**ABOUT THIS EXERCISE**
Across the listing below, count every line where the string "scene" appears, then give only the count.

**EXERCISE MATERIAL**
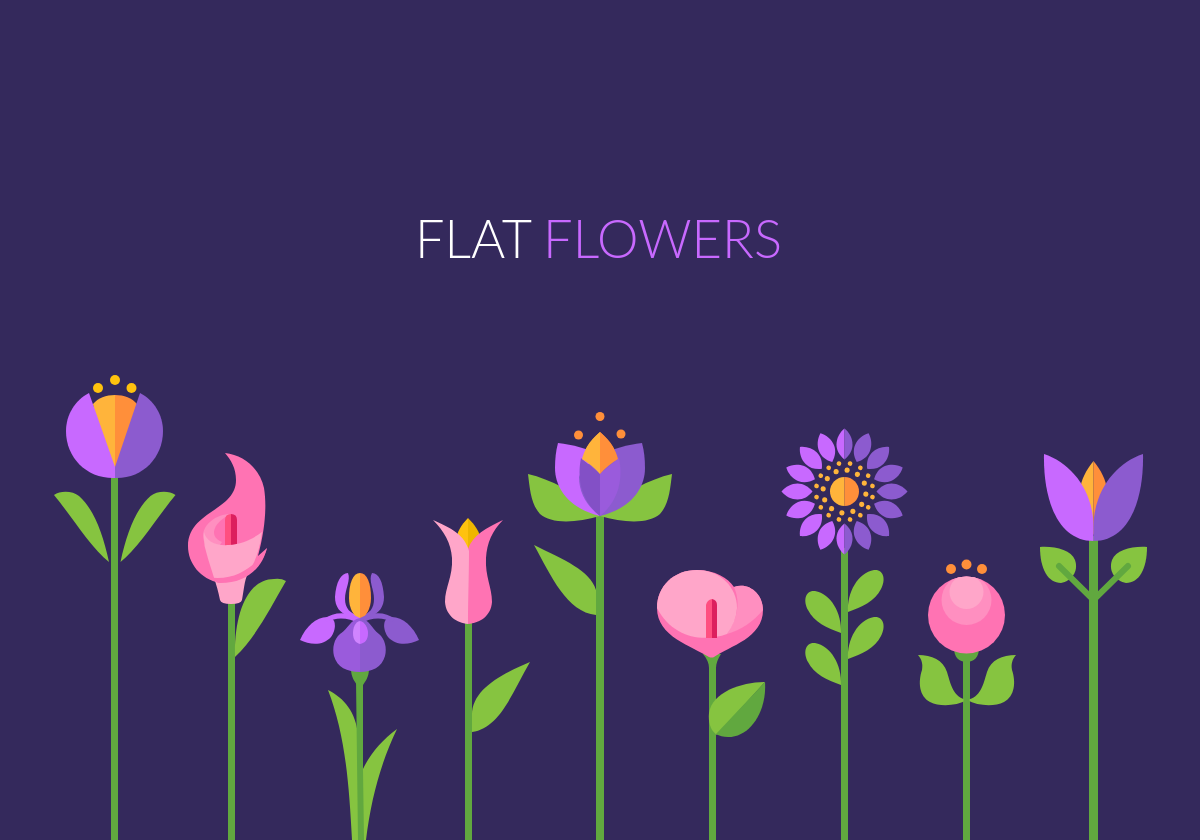
<!DOCTYPE html>
<html lang="en">
<head>
<meta charset="utf-8">
<title>Flat Flowers</title>
<style>
:root {
  --night: #34295c;
  --white: #ffffff;
  --lilac: #c869ff;
  --violet: #8c5bcf;
  --mauve: #9a5bdc;
  --orchid: #d084ff;
  --stem: #61a83f;
  --leaf: #86c440;
  --amber: #ffb43b;
  --orange: #ff8f3a;
  --yellow: #ffc20e;
  --blush: #ffa6c9;
  --rose: #ff8fc0;
  --pink: #ff73b3;
  --coral: #ff4f80;
  --crimson: #dc1f5e;
}
html, body { margin: 0; height: 100%; overflow: hidden; background: var(--night); }
.scene { display: block; width: 1200px; height: 840px; background: var(--night); }
.title { font-family: Lato, "Open Sans", sans-serif; font-weight: 300; font-size: 53px; }
.white { fill: var(--white); }
.lilac { fill: var(--lilac); }
.violet { fill: var(--violet); }
.mauve { fill: var(--mauve); }
.orchid { fill: var(--orchid); }
.stem { fill: var(--stem); }
.leaf { fill: var(--leaf); }
.amber { fill: var(--amber); }
.orange { fill: var(--orange); }
.yellow { fill: var(--yellow); }
.blush { fill: var(--blush); }
.rose { fill: var(--rose); }
.pink { fill: var(--pink); }
.coral { fill: var(--coral); }
.crimson { fill: var(--crimson); }
.twig { fill: none; stroke: var(--stem); stroke-width: 6; stroke-linecap: round; }
.seeds { fill: none; stroke: var(--amber); stroke-linecap: round; stroke-dasharray: 0 1; }
</style>
</head>
<body>
<svg class="scene" viewBox="0 0 1200 840" role="img" aria-label="Flat Flowers: nine stylised flowers on a dark violet background">
  <defs>
    <path id="daisy-petal" d="M0-63C5-59 8-53 8-47C8-41 5-36 0-32C-5-36-8-41-8-47C-8-53-5-59 0-63Z"/>
    <g id="petal-fan">
      <use href="#daisy-petal" transform="rotate(22.5)"/>
      <use href="#daisy-petal" transform="rotate(45)"/>
      <use href="#daisy-petal" transform="rotate(67.5)"/>
      <use href="#daisy-petal" transform="rotate(90)"/>
      <use href="#daisy-petal" transform="rotate(112.5)"/>
      <use href="#daisy-petal" transform="rotate(135)"/>
      <use href="#daisy-petal" transform="rotate(157.5)"/>
    </g>
    <path id="crocus-leaf" d="M54 495C61 490 73 491 79 496C93 508 103 533 109 562C91 548 70 514 54 495Z"/>
    <path id="daisy-leaf" d="M848 612C847 592 858 573 874 570C884 569 886 580 881 589C875 601 862 607 848 612Z"/>
    <path id="peony-leaf" d="M918 655C932 655 943 660 947 672C951 685 953 697 967 700C956 706 940 707 930 702C919 696 918 682 922 670C923 664 922 660 918 655Z"/>
    <path id="tulip-leaf" d="M1040 547C1055 546 1071 550 1075 560C1079 572 1071 581 1061 583C1048 583 1040 569 1040 547Z"/>
    <clipPath id="calla-cup"><path d="M225 453C244 455 260 469 264 488C267 506 262 530 255 548C246 570 232 581 216 581C200 578 188 563 188 546C188 511 236 511 236 480C236 468 231 460 225 453Z"/></clipPath>
    <clipPath id="peony-ball"><circle cx="966.500" cy="615" r="38.500"/></clipPath>
    <clipPath id="lily-shape"><path d="M697 570C722 570 737 588 737 608C737 632 725 645 712 656C690 651 657 635 657 608C657 586 674 570 697 570Z"/></clipPath>
  </defs>

  <g class="title">
    <text class="white" x="415" y="258" textLength="117" lengthAdjust="spacingAndGlyphs">FLAT</text>
    <text class="lilac" x="543" y="258" textLength="239" lengthAdjust="spacingAndGlyphs">FLOWERS</text>
  </g>

  <g id="crocus">
    <rect class="stem" x="111" y="474" width="7" height="366"/>
    <use class="leaf" href="#crocus-leaf"/>
    <use class="leaf" href="#crocus-leaf" transform="matrix(-1 0 0 1 229.500 0)"/>
    <path class="amber" d="M115 395C106 395 98 398 93 404L100 450L115 470Z"/>
    <path class="orange" d="M115 395C124 395 132 398 137 404L130 450L115 470Z"/>
    <path class="lilac" d="M89 393L115 467V478C87 479 66 458 66 431C66 415 75 400 89 393Z"/>
    <path class="violet" d="M140 393L115 467V478C142 479 163 458 163 431C163 415 154 400 140 393Z"/>
    <g class="yellow">
      <circle cx="98" cy="388" r="5"/><circle cx="115" cy="380" r="5"/><circle cx="131.500" cy="388" r="5"/>
    </g>
  </g>

  <g id="calla">
    <rect class="stem" x="228" y="600" width="7" height="240"/>
    <path class="leaf" d="M235 657C234 615 247 579 274 579Q281 578 286 581C270 608 257 636 235 657Z"/>
    <path class="pink" d="M225 453C244 455 260 469 264 488C267 506 265 530 258 556L267 548C261 569 243 583 220 583C200 579 188 563 188 546C188 511 236 511 236 480C236 468 231 460 225 453Z"/>
    <g clip-path="url(#calla-cup)">
      <path class="rose" d="M231 514C216 514 204 524 203 535C203 543 207 548 215 552L222 542C207 536 215 521 231 514Z"/>
    </g>
    <path class="coral" d="M225 552V520Q225 514 231 514V552Z"/>
    <path class="crimson" d="M231 514Q237 514 237 520V552H231Z"/>
    <path class="blush" d="M204 532C206 541 215 546 229 545C242 544 253 539 262 532C260 549 255 563 248 573C244 582 244 590 242 600Q241 604 231 604Q221 604 220 600C217 584 211 570 207 555Q203 544 204 532Z"/>
    <path class="pink" d="M207 577C235 582 255 567 267 548C262 569 245 584 218 583Z"/>
  </g>

  <g id="iris">
    <path class="leaf" d="M328 690C344 698 356 712 358 735V840H352C349 782 345 734 328 690Z"/>
    <path class="leaf" d="M397 729C382 740 370 754 363 769L360 840H366C371 799 381 762 397 729Z"/>
    <path class="stem" d="M356 680H363V770L364 840H358Z"/>
    <path class="stem" d="M351 669H369C369 677 365 682 363 685H357C355 682 351 677 351 669Z"/>
    <path class="lilac" d="M348 573C341 573 336 582 335 597C335 607 340 613 349 616L360 621V616C350 614 345 608 345 599C345 589 351 580 348 573Z"/>
    <path class="violet" d="M372 573C379 573 383 582 384 597C384 607 379 613 371 616L360 621V616C370 614 374 608 374 599C374 589 368 580 372 573Z"/>
    <path class="amber" d="M360 573C353 573 349 583 349 598C349 609 354 616 360 620Z"/>
    <path class="orange" d="M360 573C367 573 371 583 371 598C371 609 366 616 360 620Z"/>
    <path class="lilac" d="M300 640C306 626 317 616 329 617C337 619 336 630 331 637C323 646 310 645 300 640Z"/>
    <path class="violet" d="M419 640C413 626 402 616 390 617C382 619 383 630 388 637C396 646 409 645 419 640Z"/>
    <path class="lilac" d="M324 619C334 611 349 612 360 618V624C348 617 336 617 327 622Z"/>
    <path class="violet" d="M395 619C385 611 371 612 360 618V624C371 617 383 617 392 622Z"/>
    <path class="mauve" d="M360 618C350 620 349 628 340 634C334 639 332 648 334 656C337 667 347 672 360 672Z"/>
    <path class="violet" d="M360 618C370 620 371 628 379 634C385 639 387 648 385 656C382 667 372 672 360 672Z"/>
    <path class="orchid" d="M360 621C355 622 353 628 353 633C353 640 356 643 360 644Z"/>
    <path class="lilac" d="M360 621C365 622 368 628 368 633C368 640 365 643 360 644Z"/>
  </g>

  <g id="lily-bud">
    <rect class="stem" x="465" y="620" width="7" height="220"/>
    <path class="leaf" d="M530 662C499 675 472 690 472 715V732C500 728 512 693 530 662Z"/>
    <path class="yellow" d="M468 518C461 525 457 532 456 541L468 552Z"/>
    <path fill="#eeb600" d="M468 518C475 525 480 532 481 541L468 552Z"/>
    <path class="pink" d="M503 520C492 531 487 543 486 558C485 577 492 587 492 602C491 616 480 623 468 624L455 600L468 549C473 535 486 528 503 520Z"/>
    <path class="blush" d="M433 520C444 531 451 543 452 558C453 577 445 587 445 602C446 616 457 623 468 624C468 600 469 574 469 551C465 535 451 528 433 520Z"/>
  </g>

  <g id="lotus">
    <rect class="stem" x="596" y="512" width="8" height="328"/>
    <path class="leaf" d="M534 545C564 560 590 570 596 590V615C567 612 551 576 534 545Z"/>
    <path class="leaf" d="M528 474C553 480 581 495 600 516C576 523 551 524 540 514C531 504 530 490 528 474Z"/>
    <path class="leaf" d="M672 474C647 480 619 495 600 516C624 523 649 524 660 514C669 504 670 490 672 474Z"/>
    <path class="amber" d="M600 432C589 441 583 451 582 462L600 480Z"/>
    <path class="orange" d="M600 432C611 441 617 451 618 462L600 480Z"/>
    <path class="lilac" d="M558 443C588 446 615 460 621 477C622 494 612 507 600 516C571 509 555 490 555 468Q555 454 558 443Z"/>
    <path class="violet" d="M642 443C613 446 585 460 579 477C579 494 588 507 600 516C629 509 645 490 645 468Q645 454 642 443Z"/>
    <path class="mauve" d="M600 474C610 465 616 461 619 458C624 483 616 503 600 516Z"/>
    <path fill="#8350c6" d="M600 474C590 465 584 461 581 458C576 483 584 503 600 516Z"/>
    <path class="amber" d="M600 432C590 441 584 450 582 459Q592 465 600 474Z"/>
    <path class="orange" d="M600 432C610 441 616 450 618 459Q608 465 600 474Z"/>
    <g class="orange">
      <circle cx="600" cy="416.500" r="4.500"/><circle cx="578.500" cy="435" r="4.500"/><circle cx="621" cy="434" r="4.500"/>
    </g>
  </g>

  <g id="anthurium">
    <path class="stem" d="M703 654H721C718 659 716 663 716 668V840H709V668C709 663 707 659 703 654Z"/>
    <path class="leaf" d="M765 682C742 682 712 692 709 713C708 723 711 731 717 735Z"/>
    <path class="stem" d="M765 682C767 710 751 737 728 737Q721 737 716 734Z"/>
    <path class="pink" d="M657 608C657 586 674 570 697 570C715 570 728 578 734 587C749 582 763 594 763 610C763 638 730 646 714 657Q712 658 709 657C692 646 657 637 657 608Z"/>
    <path class="rose" d="M734 587C749 582 763 594 763 610C753 622 741 630 727 634C739 616 740 601 734 587Z"/>
    <path class="blush" d="M657 608C657 586 674 570 697 570C720 570 737 587 737 608Q736 622 727 634C702 643 672 637 657 608Z"/>
    <path class="coral" d="M706 638V605Q707 600 712 599V638Z"/>
    <path class="crimson" d="M712 599Q717 600 717 605V638H712Z"/>
  </g>

  <g id="daisy">
    <rect class="stem" x="841" y="548" width="7" height="292"/>
    <use class="leaf" href="#daisy-leaf"/>
    <use class="leaf" href="#daisy-leaf" y="47"/>
    <use class="leaf" href="#daisy-leaf" transform="matrix(-1 0 0 1 1689 21)"/>
    <use class="leaf" href="#daisy-leaf" transform="matrix(-1 0 0 1 1689 73)"/>
    <g transform="translate(844.500 491.500)">
      <use class="violet" href="#petal-fan"/>
      <use class="lilac" href="#petal-fan" transform="rotate(180)"/>
      <g id="split-petal">
        <path class="lilac" d="M0-63C-5-59-8-53-8-47C-8-41-5-36 0-32Z"/>
        <path class="violet" d="M0-63C5-59 8-53 8-47C8-41 5-36 0-32Z"/>
      </g>
      <use href="#split-petal" transform="scale(1 -1)"/>
      <circle class="seeds" r="28.500" pathLength="16" stroke-width="4.600" transform="rotate(11.250)"/>
      <circle class="seeds" r="21.500" pathLength="12" stroke-width="5.200" transform="rotate(7)"/>
      <path class="amber" d="M0-14.500A14.500 14.500 0 0 0 0 14.500Z"/>
      <path class="orange" d="M0-14.500A14.500 14.500 0 0 1 0 14.500Z"/>
    </g>
  </g>

  <g id="peony">
    <rect class="stem" x="963" y="655" width="7" height="185"/>
    <use class="leaf" href="#peony-leaf"/>
    <use class="leaf" href="#peony-leaf" transform="matrix(-1 0 0 1 1934 0)"/>
    <rect class="stem" x="963.500" y="696" width="6" height="14"/>
    <path class="stem" d="M954 648H979C979 657 974 662 966.500 662S954 657 954 648Z"/>
    <circle class="pink" cx="966.500" cy="615" r="38.500"/>
    <g clip-path="url(#peony-ball)">
      <circle class="rose" cx="966.500" cy="600" r="25"/>
      <circle class="blush" cx="966.500" cy="592" r="17"/>
    </g>
    <g class="orange">
      <circle cx="951" cy="569" r="5"/><circle cx="966.500" cy="564.500" r="5"/><circle cx="982" cy="569" r="5"/>
    </g>
  </g>

  <g id="tulip">
    <use class="leaf" href="#tulip-leaf"/>
    <use class="leaf" href="#tulip-leaf" transform="matrix(-1 0 0 1 2187 0)"/>
    <rect class="stem" x="1089" y="536" width="9" height="304"/>
    <path class="twig" d="M1059 566L1093.500 600L1128 566"/>
    <path class="amber" d="M1093.500 461C1086 470 1081 480 1080 490L1093.500 535Z"/>
    <path class="orange" d="M1093.500 461C1101 470 1106 480 1107 490L1093.500 535Z"/>
    <path class="lilac" d="M1044 454C1071 463 1093 490 1093.500 526V541C1058 541 1043 500 1044 454Z"/>
    <path class="violet" d="M1143 454C1116 463 1094 490 1093.500 526V541C1129 541 1144 500 1143 454Z"/>
  </g>
</svg>
</body>
</html>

**COMPLETED TASK**
2